### Problem to solve
Your task is to print all of the data below exactly, with no pictures included.

Source texts of formatted documents

----

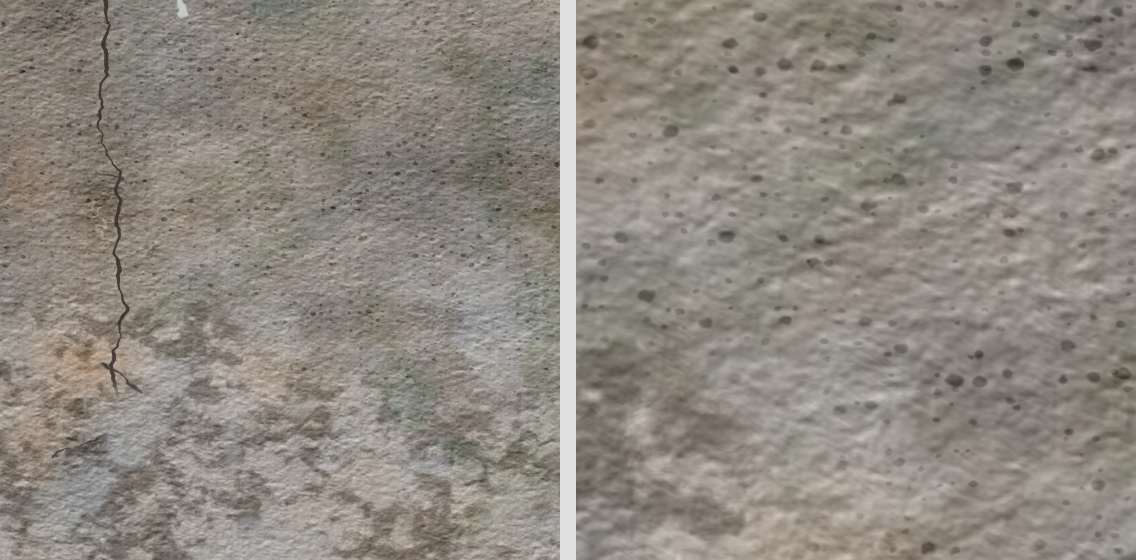
Left: the whole. Right: its middle third, enlarged.
Reproduce this texture procedurally as a Shadertoy shader.

```glsl
// Weathered concrete wall: gritty plaster above, flaking pale limewash below.
// Layered value noise gives stains, flakes and side-lit grain; a wandering
// crack, short gashes, pits and rust stains are laid on top.

float hash(vec2 p) {
    return fract(sin(dot(p, vec2(127.1, 311.7))) * 43758.5453);
}

float noise(vec2 p) {
    vec2 cell = floor(p), f = fract(p);
    f = f * f * (3.0 - 2.0 * f);
    return mix(mix(hash(cell), hash(cell + vec2(1, 0)), f.x),
               mix(hash(cell + vec2(0, 1)), hash(cell + vec2(1, 1)), f.x), f.y);
}

// Sum of octaves, scaled to 0..1
float fbm(vec2 p, int octaves) {
    float sum = 0.0, total = 0.0, amp = 0.5;
    for (int i = 0; i < octaves; i++) {
        sum += amp * noise(p);
        total += amp;
        p = p * 2.03 + vec2(17.3, 9.1);
        amp *= 0.55;
    }
    return sum / total;
}

float grainHeight(vec2 p) {
    p += 0.006 * vec2(noise(p * 40.0), noise(p * 40.0 + 31.0));
    return fbm(p * vec2(75, 125), 3);
}

float segment(vec2 p, vec2 a, vec2 b) {
    vec2 ab = b - a;
    return length(p - a - ab * clamp(dot(p - a, ab) / dot(ab, ab), 0.0, 1.0));
}

// Soft round spot, stretched by its radii
float blob(vec2 p, vec2 centre, vec2 radii) {
    vec2 d = (p - centre) / radii;
    return exp(-dot(d, d));
}

// Scattered dark pits, one candidate per cell
float pits(vec2 p, float cells, float share) {
    vec2 q = p * cells, cell = floor(q);
    vec2 centre = 0.3 + 0.4 * vec2(hash(cell + 3.7), hash(cell + 8.2));
    float radius = mix(0.1, 0.26, hash(cell + 5.1));
    float d = length((fract(q) - centre) * vec2(0.85, 1.15));
    d += 0.12 * (noise(q * 5.0) - 0.5);
    return step(hash(cell), share) * smoothstep(radius + 0.08, radius - 0.08, d);
}

void mainImage(out vec4 fragColor, in vec2 fragCoord) {
    vec2 uv = fragCoord / iResolution.xy;
    vec2 wobble = vec2(fbm(uv * 28.0, 3), fbm(uv * 28.0 + 50.0, 3)) - 0.5;
    vec2 p = uv + 0.03 * wobble;

    // Plaster: broad clouds and horizontal streaks
    float cloud = fbm(p * vec2(5, 6) + 4.0, 5) - 0.5;
    float streak = fbm(p * vec2(12, 42) + 20.0, 3) - 0.5;
    float tone = 0.525 + 0.22 * cloud + 0.12 * streak;

    // Limewash: pale flakes over a dark ground, in the lower part
    float edge = uv.y + 0.45 * (fbm(p * 5.0 + 12.0, 4) - 0.5) - 0.1 * (0.5 - uv.x);
    float worn = smoothstep(0.48, 0.3, edge);
    float broad = fbm(p * vec2(9, 12) + 7.0, 3);
    float flecks = fbm(p * vec2(38, 58) + 2.0, 4);
    float flakes = smoothstep(0.41, 0.59, 0.45 * broad + 0.55 * flecks);
    tone = mix(tone, mix(0.425, 0.645, flakes) + 0.1 * cloud, worn * 0.9);

    // Smooth grey-white patches
    float patches = smoothstep(0.56, 0.72, fbm(p * vec2(8, 9) + 33.0, 4));
    patches *= smoothstep(0.68, 0.38, uv.y);
    tone = mix(tone, 0.66, 0.75 * patches);

    // Dark stains in the corner and beside the crack
    float stain = blob(p, vec2(0.11, 0.97), vec2(0.11, 0.06))
                + 0.8 * blob(p, vec2(0.2, 0.66), vec2(0.06, 0.09))
                + 0.7 * blob(p, vec2(0.15, 0.2), vec2(0.1, 0.09))
                + 0.5 * blob(p, vec2(0.7, 0.43), vec2(0.25, 0.025));
    tone -= 0.13 * stain * (0.5 + fbm(p * 20.0, 3));

    // Grain lit from the upper left
    float relief = grainHeight(uv) - grainHeight(uv + vec2(-0.002, 0.0035));
    float rough = fbm(uv * 22.0 + 70.0, 2);
    tone += relief * (0.2 + 0.22 * rough + 0.12 * stain);
    tone += 0.09 * (fbm(uv * vec2(150, 210), 2) - 0.5);

    // Pits, mostly in the upper plaster
    float pitted = pits(uv, 60.0, 0.16) + 0.7 * pits(uv + 0.37, 105.0, 0.18);
    tone -= 0.16 * pitted * (1.0 - 0.7 * worn);

    // Hues: warm grey, cooler where pale, rusty on the left
    float warmth = 1.0 + 2.2 * (fbm(p * 6.0 + 90.0, 4) - 0.5) - 0.5 * patches;
    vec3 color = tone + warmth * vec3(0.03, 0.0, -0.03);
    float rust = blob(p, vec2(0.15, 0.34), vec2(0.07, 0.05))
               + 0.6 * blob(p, vec2(0.04, 0.68), vec2(0.04, 0.1))
               + 0.5 * blob(p, vec2(0.06, 0.24), vec2(0.09, 0.08));
    color += rust * vec3(0.03, -0.03, -0.08) * (0.4 + fbm(p * 16.0, 3));
    float moss = smoothstep(0.56, 0.7, fbm(p * 7.0 + 140.0, 3));
    color -= moss * vec3(0.05, 0.03, 0.05);

    // Crack with a lit lip, broken edges and side gashes
    float path = 0.2 + 0.05 * (noise(vec2(uv.y * 9.0, 2.0)) - 0.5)
               + 0.025 * (fbm(vec2(uv.y * 38.0, 6.0), 3) - 0.5);
    float side = uv.x - path;
    float width = 0.0035 * noise(vec2(uv.y * 25.0, 11.0));
    float crack = smoothstep(width + 0.0018, width - 0.0008, abs(side));
    crack *= smoothstep(0.28, 0.33, uv.y);
    vec2 g = uv + 0.022 * wobble;
    float gash = min(segment(g, vec2(0.17, 0.695), vec2(0.215, 0.68)),
                     segment(g, vec2(0.09, 0.185), vec2(0.175, 0.22)));
    gash = min(gash, segment(g, vec2(0.19, 0.35), vec2(0.25, 0.295)));
    crack = max(crack, smoothstep(0.0055, 0.001, gash + 0.004 * rough));
    float chips = blob(uv, vec2(0.185, 0.63), vec2(0.035, 0.07));
    float ridge = abs(fbm(p * vec2(24, 32) + 60.0, 3) - 0.5);
    color += chips * 0.2 * smoothstep(0.04, 0.0, ridge);
    color += 0.07 * smoothstep(0.004, 0.0, abs(side + 0.006)) * rough;
    color = mix(color, vec3(0.2, 0.18, 0.165), 0.85 * crack);

    // Small drip of white paint at the top edge
    float drip = segment(g, vec2(0.328, 1.0), vec2(0.33, 0.975));
    color = mix(color, vec3(0.77, 0.79, 0.77), smoothstep(0.009, 0.004, drip));

    fragColor = vec4(clamp(color, 0.0, 1.0), 1.0);
}
```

----

### Result of this exercise
Left: the whole. Right: its middle third, enlarged.
Reproduce this texture procedurally as a Shadertoy shader.

```glsl
// Weathered concrete wall: gritty plaster above, flaking pale limewash below.
// Layered value noise gives stains, flakes and side-lit grain; a wandering
// crack, short gashes, pits and rust stains are laid on top.

float hash(vec2 p) {
    return fract(sin(dot(p, vec2(127.1, 311.7))) * 43758.5453);
}

float noise(vec2 p) {
    vec2 cell = floor(p), f = fract(p);
    f = f * f * (3.0 - 2.0 * f);
    return mix(mix(hash(cell), hash(cell + vec2(1, 0)), f.x),
               mix(hash(cell + vec2(0, 1)), hash(cell + vec2(1, 1)), f.x), f.y);
}

// Sum of octaves, scaled to 0..1
float fbm(vec2 p, int octaves) {
    float sum = 0.0, total = 0.0, amp = 0.5;
    for (int i = 0; i < octaves; i++) {
        sum += amp * noise(p);
        total += amp;
        p = p * 2.03 + vec2(17.3, 9.1);
        amp *= 0.55;
    }
    return sum / total;
}

float grainHeight(vec2 p) {
    p += 0.006 * vec2(noise(p * 40.0), noise(p * 40.0 + 31.0));
    return fbm(p * vec2(75, 125), 3);
}

float segment(vec2 p, vec2 a, vec2 b) {
    vec2 ab = b - a;
    return length(p - a - ab * clamp(dot(p - a, ab) / dot(ab, ab), 0.0, 1.0));
}

// Soft round spot, stretched by its radii
float blob(vec2 p, vec2 centre, vec2 radii) {
    vec2 d = (p - centre) / radii;
    return exp(-dot(d, d));
}

// Scattered dark pits, one candidate per cell
float pits(vec2 p, float cells, float share) {
    vec2 q = p * cells, cell = floor(q);
    vec2 centre = 0.3 + 0.4 * vec2(hash(cell + 3.7), hash(cell + 8.2));
    float radius = mix(0.1, 0.26, hash(cell + 5.1));
    float d = length((fract(q) - centre) * vec2(0.85, 1.15));
    d += 0.12 * (noise(q * 5.0) - 0.5);
    return step(hash(cell), share) * smoothstep(radius + 0.08, radius - 0.08, d);
}

void mainImage(out vec4 fragColor, in vec2 fragCoord) {
    vec2 uv = fragCoord / iResolution.xy;
    vec2 wobble = vec2(fbm(uv * 28.0, 3), fbm(uv * 28.0 + 50.0, 3)) - 0.5;
    vec2 p = uv + 0.03 * wobble;

    // Plaster: broad clouds and horizontal streaks
    float cloud = fbm(p * vec2(5, 6) + 4.0, 5) - 0.5;
    float streak = fbm(p * vec2(12, 42) + 20.0, 3) - 0.5;
    float tone = 0.525 + 0.22 * cloud + 0.12 * streak;

    // Limewash: pale flakes over a dark ground, in the lower part
    float edge = uv.y + 0.45 * (fbm(p * 5.0 + 12.0, 4) - 0.5) - 0.1 * (0.5 - uv.x);
    float worn = smoothstep(0.48, 0.3, edge);
    float broad = fbm(p * vec2(9, 12) + 7.0, 3);
    float flecks = fbm(p * vec2(38, 58) + 2.0, 4);
    float flakes = smoothstep(0.41, 0.59, 0.45 * broad + 0.55 * flecks);
    tone = mix(tone, mix(0.425, 0.645, flakes) + 0.1 * cloud, worn * 0.9);

    // Smooth grey-white patches
    float patches = smoothstep(0.56, 0.72, fbm(p * vec2(8, 9) + 33.0, 4));
    patches *= smoothstep(0.68, 0.38, uv.y);
    tone = mix(tone, 0.66, 0.75 * patches);

    // Dark stains in the corner and beside the crack
    float stain = blob(p, vec2(0.11, 0.97), vec2(0.11, 0.06))
                + 0.8 * blob(p, vec2(0.2, 0.66), vec2(0.06, 0.09))
                + 0.7 * blob(p, vec2(0.15, 0.2), vec2(0.1, 0.09))
                + 0.5 * blob(p, vec2(0.7, 0.43), vec2(0.25, 0.025));
    tone -= 0.13 * stain * (0.5 + fbm(p * 20.0, 3));

    // Grain lit from the upper left
    float relief = grainHeight(uv) - grainHeight(uv + vec2(-0.002, 0.0035));
    float rough = fbm(uv * 22.0 + 70.0, 2);
    tone += relief * (0.2 + 0.22 * rough + 0.12 * stain);
    tone += 0.09 * (fbm(uv * vec2(150, 210), 2) - 0.5);

    // Pits, mostly in the upper plaster
    float pitted = pits(uv, 60.0, 0.16) + 0.7 * pits(uv + 0.37, 105.0, 0.18);
    tone -= 0.16 * pitted * (1.0 - 0.7 * worn);

    // Hues: warm grey, cooler where pale, rusty on the left
    float warmth = 1.0 + 2.2 * (fbm(p * 6.0 + 90.0, 4) - 0.5) - 0.5 * patches;
    vec3 color = tone + warmth * vec3(0.03, 0.0, -0.03);
    float rust = blob(p, vec2(0.15, 0.34), vec2(0.07, 0.05))
               + 0.6 * blob(p, vec2(0.04, 0.68), vec2(0.04, 0.1))
               + 0.5 * blob(p, vec2(0.06, 0.24), vec2(0.09, 0.08));
    color += rust * vec3(0.03, -0.03, -0.08) * (0.4 + fbm(p * 16.0, 3));
    float moss = smoothstep(0.56, 0.7, fbm(p * 7.0 + 140.0, 3));
    color -= moss * vec3(0.05, 0.03, 0.05);

    // Crack with a lit lip, broken edges and side gashes
    float path = 0.2 + 0.05 * (noise(vec2(uv.y * 9.0, 2.0)) - 0.5)
               + 0.025 * (fbm(vec2(uv.y * 38.0, 6.0), 3) - 0.5);
    float side = uv.x - path;
    float width = 0.0035 * noise(vec2(uv.y * 25.0, 11.0));
    float crack = smoothstep(width + 0.0018, width - 0.0008, abs(side));
    crack *= smoothstep(0.28, 0.33, uv.y);
    vec2 g = uv + 0.022 * wobble;
    float gash = min(segment(g, vec2(0.17, 0.695), vec2(0.215, 0.68)),
                     segment(g, vec2(0.09, 0.185), vec2(0.175, 0.22)));
    gash = min(gash, segment(g, vec2(0.19, 0.35), vec2(0.25, 0.295)));
    crack = max(crack, smoothstep(0.0055, 0.001, gash + 0.004 * rough));
    float chips = blob(uv, vec2(0.185, 0.63), vec2(0.035, 0.07));
    float ridge = abs(fbm(p * vec2(24, 32) + 60.0, 3) - 0.5);
    color += chips * 0.2 * smoothstep(0.04, 0.0, ridge);
    color += 0.07 * smoothstep(0.004, 0.0, abs(side + 0.006)) * rough;
    color = mix(color, vec3(0.2, 0.18, 0.165), 0.85 * crack);

    // Small drip of white paint at the top edge
    float drip = segment(g, vec2(0.328, 1.0), vec2(0.33, 0.975));
    color = mix(color, vec3(0.77, 0.79, 0.77), smoothstep(0.009, 0.004, drip));

    fragColor = vec4(clamp(color, 0.0, 1.0), 1.0);
}
```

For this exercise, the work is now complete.